Liaquat Ali Khan then PM who moved the resolution on March 7, 1949 in the constituent assembly introduced it as “embodying the main principles on which the Constitution of Pakistan is to be based.” In the same address before the assembly he said “I consider this to be the most important occasion in the life of this country, next in the importance only to the achievement of independence, because by achieving independence we only won an opportunity of building up a country and its polity in accordance with our ideals.” He further said that “we, the people of Pakistan, have the courage to believe firmly that all authority should be exercised in accordance with the standards laid down in Islam so that it may not be misused.”
Limits prescribed by Him?

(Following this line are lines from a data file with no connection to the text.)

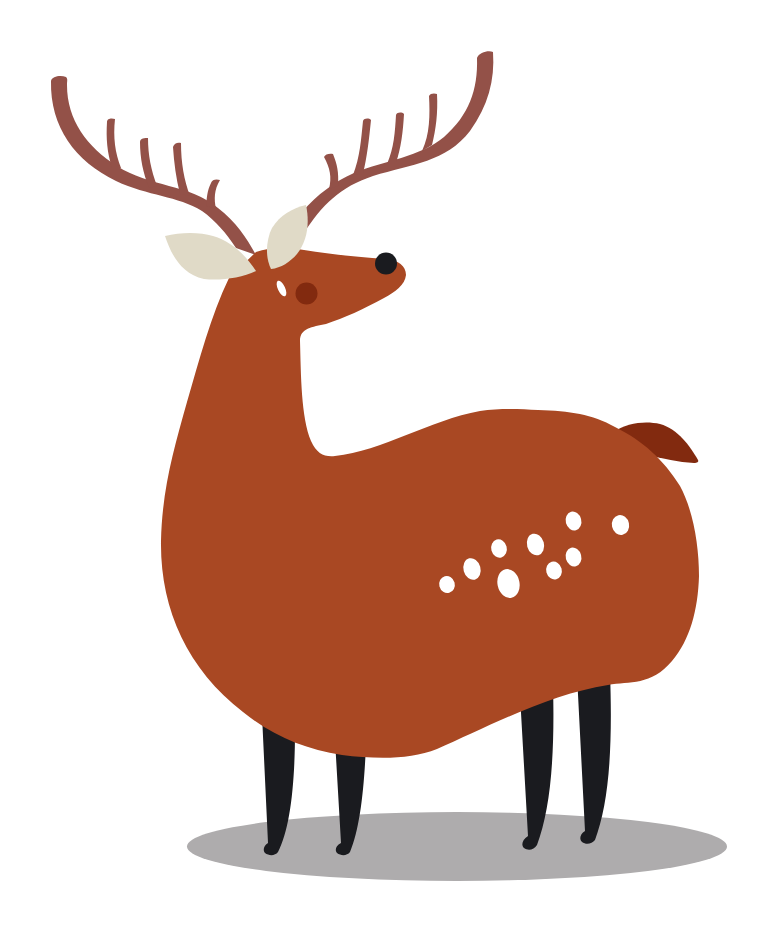
<!DOCTYPE html>
<html lang="en">
<head>
<meta charset="utf-8">
<title>Deer illustration</title>
<style>
:root {
  --paper: #ffffff;
  --coat: #a94823;
  --dark-coat: #822a0f;
  --antler: #935148;
  --ear: #e0dac7;
  --ink: #1a1b1f;
  --shadow: #aeacad;
}
html, body { margin: 0; background: var(--paper); overflow: hidden; }
svg { display: block; width: 778px; height: 931px; }
.shadow { fill: var(--shadow); }
.legs, .nose { fill: var(--ink); }
.coat { fill: var(--coat); }
.tail, .cheek { fill: var(--dark-coat); }
.ears { fill: var(--ear); }
.spots, .eye { fill: var(--paper); }
.antlers { fill: var(--antler); }
</style>
</head>
<body>
<svg viewBox="0 0 778 931" role="img" aria-label="A brown deer with antlers, white spots and black legs">
  <ellipse class="shadow" cx="457" cy="846.5" rx="270" ry="34.5"/>

  <g class="legs">
    <path d="M262 715L268 843C263 846 263 851 265 853C269 856 275 856 278 852C290 829 295 785 295 730Z"/>
    <path d="M335 740L341 843C335 846 335 851 337 853C341 856 347 856 350 852C360 828 364 790 366 745Z"/>
    <path d="M520 695L528 836C522 840 521 845 524 848C528 851 534 850 537 845C550 810 555 760 553 685Z"/>
    <path d="M577 675L585 831C580 834 579 839 582 842C586 845 592 844 595 840C608 805 613 755 610 672Z"/>
  </g>

  <path class="tail" d="M612 433C628 422 646 421 660 424C678 429 690 446 698 460C699 462 697 463 694 463C678 462 664 459 645 454Z"/>

  <g class="antlers">
    <path d="M51 81C52 76 61 75 66 77C68 79 67 81 67 85C67 120 87 147 117 166C149 187 190 184 218 208C236 222 246 237 256 255L236 248C226 233 216 221 202 211C178 196 148 196 116 181C75 161 50 127 51 81Z"/>
    <path d="M107 122C107 118 112 118 115 119C113 137 115 153 121 168L112 168C107 152 106 138 107 122Z"/>
    <path d="M140 142C140 138 145 138 148 138C148 155 151 170 157 186L149 188C143 173 140 158 140 142Z"/>
    <path d="M173 147C174 143 178 142 181 143C181 163 184 180 190 196L180 194C176 178 174 163 173 147Z"/>
    <path d="M211 183C212 179 217 179 220 180C214 190 214 199 216 209L206 206C207 197 207 191 211 183Z"/>
    <path d="M477 58C479 52 489 50 493 52C495 80 488 106 470 131C446 162 412 164 373 176C340 187 322 205 304 233L302 212C318 194 334 182 354 173C386 160 420 157 444 137C469 115 478 90 477 58Z"/>
    <path d="M324 157C325 154 330 153 333 154C337 164 339 172 338 186L329 189C332 177 330 168 324 157Z"/>
    <path d="M363 121C364 118 369 118 371 120C369 140 367 157 363 174L353 175C360 157 361 140 363 121Z"/>
    <path d="M396 115C397 112 402 112 404 114C403 132 401 148 396 163L387 164C394 148 395 132 396 115Z"/>
    <path d="M429 96C430 93 435 93 437 94C438 113 436 129 432 145L422 151C430 134 430 115 429 96Z"/>
  </g>

  <path class="coat" d="M256 252C270 247 290 248 304 250C330 254 355 257 387 259C398 260 406 266 406 275C405 285 395 292 384 298C364 309 344 318 326 324C312 327 300 328 300 341C301 375 301 417 311 441C317 454 324 457 335 456C382 451 430 420 480 411C500 408 520 409 538 410C570 411 592 414 615 427C643 441 663 459 680 486C693 510 699 545 699 576C698 610 690 640 672 661C651 686 630 681 608 685C549 694 485 728 437 749C410 760 375 759 342 755C304 749 273 736 243 712C187 669 160 608 161 541C162 490 174 448 187 402C199 361 211 315 229 278Z"/>

  <g class="ears">
    <path d="M165 236C181 232 200 232 213 236C233 242 246 256 256 271C241 278 220 281 204 279C181 274 171 254 165 236Z"/>
    <path d="M306 205C310 224 307 241 297 254C290 262 281 268 271 269C265 257 266 240 272 228C280 215 293 208 306 205Z"/>
  </g>

  <g class="face">
    <ellipse class="eye" cx="281.500" cy="288.500" rx="3.600" ry="8.500" transform="rotate(-25 281.500 288.500)"/>
    <circle class="cheek" cx="306.500" cy="293.500" r="11"/>
    <circle class="nose" cx="386" cy="263.500" r="11"/>
  </g>

  <g class="spots">
    <ellipse cx="447" cy="584.500" rx="7.800" ry="8.500" transform="rotate(-15 447 584.500)"/>
    <ellipse cx="472" cy="569" rx="8.500" ry="11" transform="rotate(-15 472 569)"/>
    <ellipse cx="499" cy="548.500" rx="7.800" ry="9.200" transform="rotate(-15 499 548.500)"/>
    <ellipse cx="508.500" cy="583.500" rx="11" ry="14.500" transform="rotate(-12 508.500 583.500)"/>
    <ellipse cx="535.500" cy="544.500" rx="8.500" ry="11" transform="rotate(-15 535.500 544.500)"/>
    <ellipse cx="554" cy="570.500" rx="7.800" ry="9" transform="rotate(-15 554 570.500)"/>
    <ellipse cx="573.500" cy="521" rx="7.800" ry="9.500" transform="rotate(-15 573.500 521)"/>
    <ellipse cx="573.500" cy="557" rx="7.800" ry="9.500" transform="rotate(-15 573.500 557)"/>
    <ellipse cx="620.500" cy="525" rx="8.600" ry="10" transform="rotate(-12 620.500 525)"/>
  </g>
</svg>
</body>
</html>
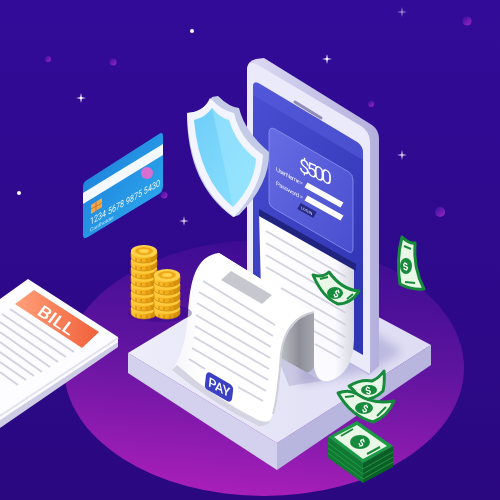
<!DOCTYPE html>
<html lang="en">
<head>
<meta charset="utf-8">
<title>Secure mobile bill payment</title>
<style>
:root{--night:#2f0b8e;--paper:#fdfdff;--rule:#d3d3df;--edge:#c9c8e6;--body:#ebeafa;--indigo:#3a41c4;--green:#178b3c;--mint:#e9f8e6;--gold:#f6b51c;--gold-dark:#c98308;--sky:#2f9be8}
*{margin:0;padding:0}
html,body{width:500px;height:500px;overflow:hidden;background:var(--night)}
svg{display:block;width:500px;height:500px;font-family:Roboto,Inter,sans-serif}
.paper{fill:var(--paper)}
.rules{fill:none;stroke:var(--rule);stroke-width:2}
.note{fill:var(--mint);stroke:var(--green);stroke-width:3;stroke-linejoin:round}
.seal{fill:var(--green)}
.dollar{fill:#fff;font-size:10px;font-weight:700;text-anchor:middle}
.label{fill:#fff;font-size:6px}
</style>
</head>
<body>
<svg viewBox="0 0 500 500" role="img" aria-label="Phone paying a bill, with shield, bank card, coins and cash">
<defs>
<linearGradient id="sky-fade" x1="0" y1="0" x2="0" y2="1"><stop offset="0" stop-color="#320b98"/><stop offset="1" stop-color="#2a0880"/></linearGradient>
<linearGradient id="glow" x1=".55" y1="0" x2=".4" y2="1"><stop offset="0" stop-color="#3b0c92"/><stop offset=".45" stop-color="#5f149f"/><stop offset="1" stop-color="#a91fb9"/></linearGradient>
<linearGradient id="base-top" x1="0" y1="0" x2="1" y2="0"><stop offset="0" stop-color="#eeedfb"/><stop offset="1" stop-color="#dddcf3"/></linearGradient>
<linearGradient id="phone-side" x1="0" y1="0" x2="1" y2="0"><stop offset="0" stop-color="#dcdaf4"/><stop offset="1" stop-color="#b3b0dd"/></linearGradient>
<linearGradient id="screen" x1="0" y1="0" x2=".6" y2="1"><stop offset="0" stop-color="#4a4fd3"/><stop offset="1" stop-color="#3035b4"/></linearGradient>
<linearGradient id="panel" x1="0" y1="0" x2="1" y2="1"><stop offset="0" stop-color="#7278ea" stop-opacity=".75"/><stop offset="1" stop-color="#5258d8" stop-opacity=".7"/></linearGradient>
<linearGradient id="shield-fill" x1="0" y1="0" x2="1" y2="1"><stop offset="0" stop-color="#6fcdf8"/><stop offset="1" stop-color="#8ce2ff"/></linearGradient>
<linearGradient id="curl" x1="0" y1="0" x2="1" y2="0"><stop offset="0" stop-color="#c6c6cc"/><stop offset=".6" stop-color="#8e8e98"/><stop offset="1" stop-color="#a6a6b0"/></linearGradient>
<linearGradient id="sheet" x1="0" y1="0" x2="1" y2="0"><stop offset="0" stop-color="#f4f4fa"/><stop offset=".2" stop-color="#fff"/><stop offset=".85" stop-color="#fff"/><stop offset="1" stop-color="#e2e2ea"/></linearGradient>
<linearGradient id="back-sheet" x1="0" y1="0" x2="1" y2="0"><stop offset="0" stop-color="#fff"/><stop offset=".8" stop-color="#fafaff"/><stop offset="1" stop-color="#d6d6e0"/></linearGradient>
<linearGradient id="card-fill" x1="0" y1="0" x2="1" y2="1"><stop offset="0" stop-color="#1c78d6"/><stop offset="1" stop-color="#2fb0f2"/></linearGradient>
<linearGradient id="banner" x1="0" y1="0" x2="1" y2="0"><stop offset="0" stop-color="#ffa07a"/><stop offset="1" stop-color="#f0603a"/></linearGradient>
<linearGradient id="gold-side" x1="0" y1="0" x2="1" y2="0"><stop offset="0" stop-color="#ffc93a"/><stop offset=".5" stop-color="#f3ad18"/><stop offset="1" stop-color="#cf8a08"/></linearGradient>
<linearGradient id="planet-fill" x1="0" y1="0" x2="1" y2="1"><stop offset=".2" stop-color="#4a12a8"/><stop offset="1" stop-color="#a026c4"/></linearGradient>
<filter id="soft" x="-30%" y="-30%" width="160%" height="160%"><feGaussianBlur stdDeviation="5"/></filter>
<path id="twinkle" d="M0-5L.8-.8 5 0 .8.8 0 5-.8.8-5 0-.8-.8z" fill="#fff"/>
<circle id="planet" r="5" fill="url(#planet-fill)"/>
<g id="coin">
<path d="M-13 0V5A13 6 0 0 0 13 5V0z" fill="url(#gold-side)" stroke="#c98308" stroke-width=".7"/>
<path d="M-8 6V9M-3 7V10M3 7V10M8 6V9" stroke="#c98308"/>
<ellipse rx="13" ry="6" fill="#ffcb3d"/>
</g>
<g id="coin-face"><ellipse rx="13" ry="6" fill="#ffd24d"/><ellipse rx="9" ry="4" fill="#f0aa18"/><ellipse rx="5" ry="2" fill="#ffd24d"/></g>
</defs>

<rect id="background" width="500" height="500" fill="url(#sky-fade)"/>

<g id="stars">
<use href="#twinkle" x="81" y="98"/><use href="#twinkle" x="327" y="59"/>
<use href="#twinkle" x="402" y="155" opacity=".8"/><use href="#twinkle" x="184" y="221" opacity=".8"/>
<use href="#twinkle" x="443" y="322" opacity=".7"/><use href="#twinkle" x="402" y="12" opacity=".5"/>
<g fill="#fff"><circle cx="192" cy="31" r="2"/><circle cx="19" cy="193" r="2"/></g>
<use href="#planet" x="440" y="212"/><use href="#planet" transform="translate(467 21) scale(.9)"/>
<use href="#planet" transform="translate(113 62) scale(.7)"/><use href="#planet" transform="translate(48 59) scale(.6)"/>
<use href="#planet" transform="translate(164 195) scale(.7)"/><use href="#planet" transform="translate(371 104) scale(.6)"/>
</g>

<ellipse id="floor" cx="264" cy="368" rx="200" ry="128" fill="url(#glow)"/>

<g id="platform">
<polygon points="128,353 277,443 277,470 128,373" fill="#d3d1ee"/>
<polygon points="431,345 277,443 277,470 431,365" fill="#b8b5df"/>
<polygon points="128,353 277,263 431,345 277,443" fill="url(#base-top)"/>
<polygon points="300,385 374,370 402,352 372,330 300,350" fill="#8f8cc4" opacity=".45" filter="url(#soft)"/>
</g>

<g id="phone">
<path d="M247 70Q247 61 256 59L264 58 372 125Q379 130 379 139V366L369 375 247 302z" fill="url(#phone-side)"/>
<path d="M247 71Q247 59 258 65L361 126Q370 132 370 142V374L247 302z" fill="var(--body)"/>
<path d="M253 87Q253 80 260 84L357 142Q363 146 363 153V355L253 292z" fill="url(#screen)"/>
<path d="M253 87Q253 80 260 84L357 142Q363 146 363 153V160L253 95z" fill="#5a60e0" opacity=".5"/>
<path d="M295 102L321 118" stroke="#8f8cb8" stroke-width="3" stroke-linecap="round"/>
<g id="payment-panel">
<path d="M269 133Q269 126 275 129L349 172Q353 175 353 180V248Q353 255 347 251L273 208Q269 206 269 201z" fill="url(#panel)" stroke="#8d92f2" stroke-width=".8"/>
<text transform="matrix(1 .45 0 1 299 171)" font-size="19" fill="#fff" textLength="33">$500</text>
<g class="label">
<text transform="matrix(1 .55 0 1 276 171)" textLength="27">User Name =</text>
<text transform="matrix(1 .55 0 1 276 185)" textLength="27">Password =</text>
</g>
<path d="M306 185L342 205M306 198L342 218" stroke="#fff" stroke-width="6"/>
<path d="M299 206L315 215" stroke="#262a86" stroke-width="7"/>
<text transform="matrix(1 .55 0 1 301 209)" font-size="4" fill="#fff">LOGIN</text>
</g>
</g>

<g id="receipt">
<path d="M259 212L354 266V340Q353 374 329 381 316 383 314 366L262 330z" fill="url(#back-sheet)"/>
<path d="M259 209L356 264V271L259 216z" fill="#20247f"/>
<path class="rules" d="M266 231L346 277M266 243L346 289M266 255L346 301M266 267L346 313M281 288L346 325M300 311L345 337M314 331L344 348M315 344L340 358"/>
<path d="M278 352Q285 317 314 312V367Q310 374 306 372L277 356z" fill="url(#curl)"/>
<path d="M277 356L306 372Q314 377 322 381L289 386z" fill="#8a87b4" opacity=".3"/>
<path d="M219 253L314 312Q286 318 281 353 278 397 273 414 269 427 258 426 211 403 172 370 186 351 188 313C190 282 195 256 219 253z" fill="url(#sheet)"/>
<path d="M219 253L314 312Q300 315 291 328L205 275Q203 258 219 253z" fill="#fff"/>
<path d="M172 370Q211 403 258 426 267 427 271 420 266 423 258 420 214 398 177 365z" fill="#d5d4e3"/>
<path d="M314 312Q286 318 281 353 278 397 273 414" fill="none" stroke="#cfcfda" stroke-width="2"/>
<polygon points="231,271 272,295 262,304 221,280" fill="#c7c7cf"/>
<path class="rules" d="M203 281L275 325M199 292L273 336M197 303L271 347M196 315L270 358M195 326L269 369M194 337L268 380M192 348L266 391M189 359L205 369M238 387L263 401"/>
<g id="pay-button">
<path d="M206 375Q207 371 211 373L230 384Q234 387 233 391L232 399Q231 403 227 401L208 390Q204 388 205 384z" fill="var(--indigo)"/>
<text transform="matrix(.9 .48 -.1 1 208 386)" font-size="13" font-weight="500" fill="#fff" textLength="24" lengthAdjust="spacingAndGlyphs">PAY</text>
</g>
</g>

<g id="shield">
<path d="M187 113Q204 112 212 97L218 96Q229 107 239 108 245 132 269 152 270 184 239 215L233 217Q187 184 187 113z" fill="#c4cbe6"/>
<path d="M187 113Q204 112 210 98 222 111 234 113 240 139 263 155 262 187 234 217 189 184 187 113z" fill="#f2f5ff"/>
<path d="M194 120Q206 117 212 108 220 118 229 120 236 144 256 159 254 185 233 207 199 179 194 120z" fill="url(#shield-fill)"/>
<path d="M212 108Q220 118 229 120 236 144 256 159 254 185 233 207z" fill="#a4e9ff" opacity=".5"/>
</g>

<g id="bank-card">
<path d="M83 187Q83 182 87 180L159 134Q163 131 163 136V186Q163 191 159 194L88 237Q83 240 83 235z" fill="url(#card-fill)"/>
<polygon points="83,193 163,144 163,155 83,204" fill="#f4f9ff"/>
<polygon points="91,205 102,198 102,207 91,214" fill="#f2a64a"/>
<path d="M91 209L102 203M96 202V211" stroke="#b9702a" stroke-width=".8"/>
<circle cx="147" cy="173" r="6" fill="#d76fd0"/>
<text transform="matrix(1 -.56 0 1 90 225)" font-size="9.5" fill="#fff" textLength="70" lengthAdjust="spacingAndGlyphs">1234 5678 9875 5430</text>
<text transform="matrix(1 -.56 0 1 90 232)" font-size="5" fill="#d9f0ff" textLength="24">Cardholder</text>
</g>

<g id="coins">
<ellipse cx="160" cy="313" rx="32" ry="9" fill="#2a0880" opacity=".35"/>
<g id="tall-stack">
<use href="#coin" x="144" y="308"/><use href="#coin" x="144" y="300"/><use href="#coin" x="144" y="292"/><use href="#coin" x="144" y="284"/><use href="#coin" x="144" y="276"/><use href="#coin" x="144" y="268"/><use href="#coin" x="144" y="260"/><use href="#coin" x="144" y="252"/><use href="#coin-face" x="144" y="251"/>
</g>
<g id="short-stack">
<use href="#coin" x="167" y="308"/><use href="#coin" x="167" y="300"/><use href="#coin" x="167" y="292"/><use href="#coin" x="167" y="284"/><use href="#coin" x="167" y="276"/><use href="#coin-face" x="167" y="275"/>
</g>
</g>

<g id="bill">
<polygon points="0,303 28,283 118,340 118,347 0,428" fill="#cfcde6"/>
<polygon points="0,299 28,279 118,337 118,342 0,420" class="paper"/>
<path d="M0 416L118 338" stroke="#e2e1ef" stroke-width="2"/>
<polygon points="34,290 99,332 82,348 15,304" fill="url(#banner)"/>
<text transform="matrix(.84 .55 -.6 .8 36 314)" font-size="17" font-weight="500" fill="#fff" textLength="40" lengthAdjust="spacingAndGlyphs">BILL</text>
<path class="rules" stroke-width="1.5" d="M10 309L74 352M2 314L66 357M0 322L58 362M0 332L50 367M0 342L42 372M0 352L34 376M0 362L26 380M0 372L18 385"/>
</g>

<g id="cash">
<g id="note-over-receipt">
<path class="note" d="M313 275Q323 278 329 272 342 290 359 291 351 304 338 304 323 298 313 275z"/>
<ellipse class="seal" cx="335" cy="293" rx="8" ry="6"/>
<text class="dollar" transform="translate(335 297) rotate(25)">$</text>
<path d="M320 279L328 277M347 299L353 294" stroke="var(--green)" stroke-width="2"/>
</g>
<g id="note-by-phone">
<path class="note" d="M402 237Q409 244 415 243 413 268 424 289 411 290 400 284 396 260 402 237z"/>
<ellipse class="seal" cx="406" cy="266" rx="6" ry="8"/>
<text class="dollar" transform="translate(406 270) rotate(-10)">$</text>
<path d="M404 246L411 249M405 282L415 283" stroke="var(--green)" stroke-width="2"/>
</g>
<g id="cash-bundle">
<polygon points="328,437 363,463 363,483 328,458" fill="#0f7a32"/>
<polygon points="363,463 393,446 393,467 363,483" fill="#0a5f27"/>
<path d="M328 443L363 469 393 452M328 448L363 474 393 457M328 453L363 479 393 462" fill="none" stroke="#2f9f4d" stroke-width=".8"/>
<polygon points="328,437 357,421 393,446 363,463" fill="#1a9a43"/>
<polygon points="334,437 357,425 387,446 363,459" fill="var(--mint)"/>
<ellipse class="seal" cx="360" cy="442" rx="10" ry="7"/>
<text class="dollar" transform="translate(360 446) rotate(25)">$</text>
<path d="M341 436L353 429M367 454L380 447" stroke="var(--green)" stroke-width="2"/>
</g>
<g id="upper-note">
<path class="note" d="M349 386Q361 379 372 381 379 378 384 371 385 382 383 391 374 400 361 400 355 391 349 386z"/>
<ellipse class="seal" cx="369" cy="390" rx="8" ry="5"/>
<text class="dollar" transform="translate(369 394) rotate(-15)">$</text>
</g>
<g id="lower-note">
<path class="note" d="M338 393Q349 389 357 394 373 405 394 401 388 416 373 422 351 416 338 393z"/>
<ellipse class="seal" cx="364" cy="408" rx="9" ry="6"/>
<text class="dollar" transform="translate(364 412) rotate(20)">$</text>
<path d="M345 397L354 396M377 416L386 407" stroke="var(--green)" stroke-width="2"/>
</g>
</g>
</svg>
</body>
</html>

Chandra Chattopadyaya, a member of Pakistan National Congress in the Constituent Assembly, said that so long as we had an idea that the constitution would be based on principles of equality, democracy and social justice. We thought that religion and constitution would not be mixed up as declared by Muhammad Ali Jinnah on the floor of this house. Criticizing the objectives resolution he asked that “what are the limits prescribed by Him within which the state is to exercise the authority, who will interpret them? ….One day a Louis XIV may come and say “I am the state, appointed by the Almighty.”
Recipient of Allah’s authority
The Objectives Resolution of 1949 had talked of Allah Almighty having delegated His authority to the state. Professor Raj Kumar Chakravarty, a member of the Pakistan National Congress party which was largely based in East Pakistan, suggested that the delegate of God’s authority should be the people and not the state. He argued that “First come people and then the state… a state is formed by the people, guided by the people and controlled by the people.” The professor took exception to the text of the Objectives Resolution as it meant that “once a state comes into existence it becomes all-in-all; it is supreme, quite supreme over the people…” He argued that the state had to be responsive to the public opinion and to the public demand but the resolution implied that the state need not meet these criteria.
The resolution was rejected by only one Muslim member of the House, Mian Muhammad Iftikharuddin. To him, the resolution was ambiguous, and many of the phrases employed in it had no meaning. He went on to say that such a resolution should not be only the work of Muslim League members in the assembly. It was supposed to be the voice of Pakistan’s seventy million citizens.
Dr. Qureshi an academic form from East Bengal, defending the resolution vis-à-vis the concerns raised, gave an unusual definition of “secular,” claiming that everything that is not theocratic is secular. Dr. Qureshi echoed the Prime Minister’s position, claiming that because Islam does not allow for organised clergy, the democracy envisioned by this resolution is secular by definition.
Maulana Shabbir Ahmad Osmani, a religious scholar from East Bengal, also stated his support for the Resolution, saying that Islam has never accepted view that religion is a private matter between man and his creator and as such has no bearing upon the social or political relations of human beings. He further said that determining what kind of state Pakistan would be required defining its relationship with the Lord of the Universe….He also assured that protection of minorities was a duty imposed upon Muslims by God.
After five days of debate the resolution was adopted by the assembly on March 12, 1949. None of the seventeen amendments proposed by the non-Muslims was accepted by the Constituent Assembly.
Give your valuable feedback about this post in the comment section below, please.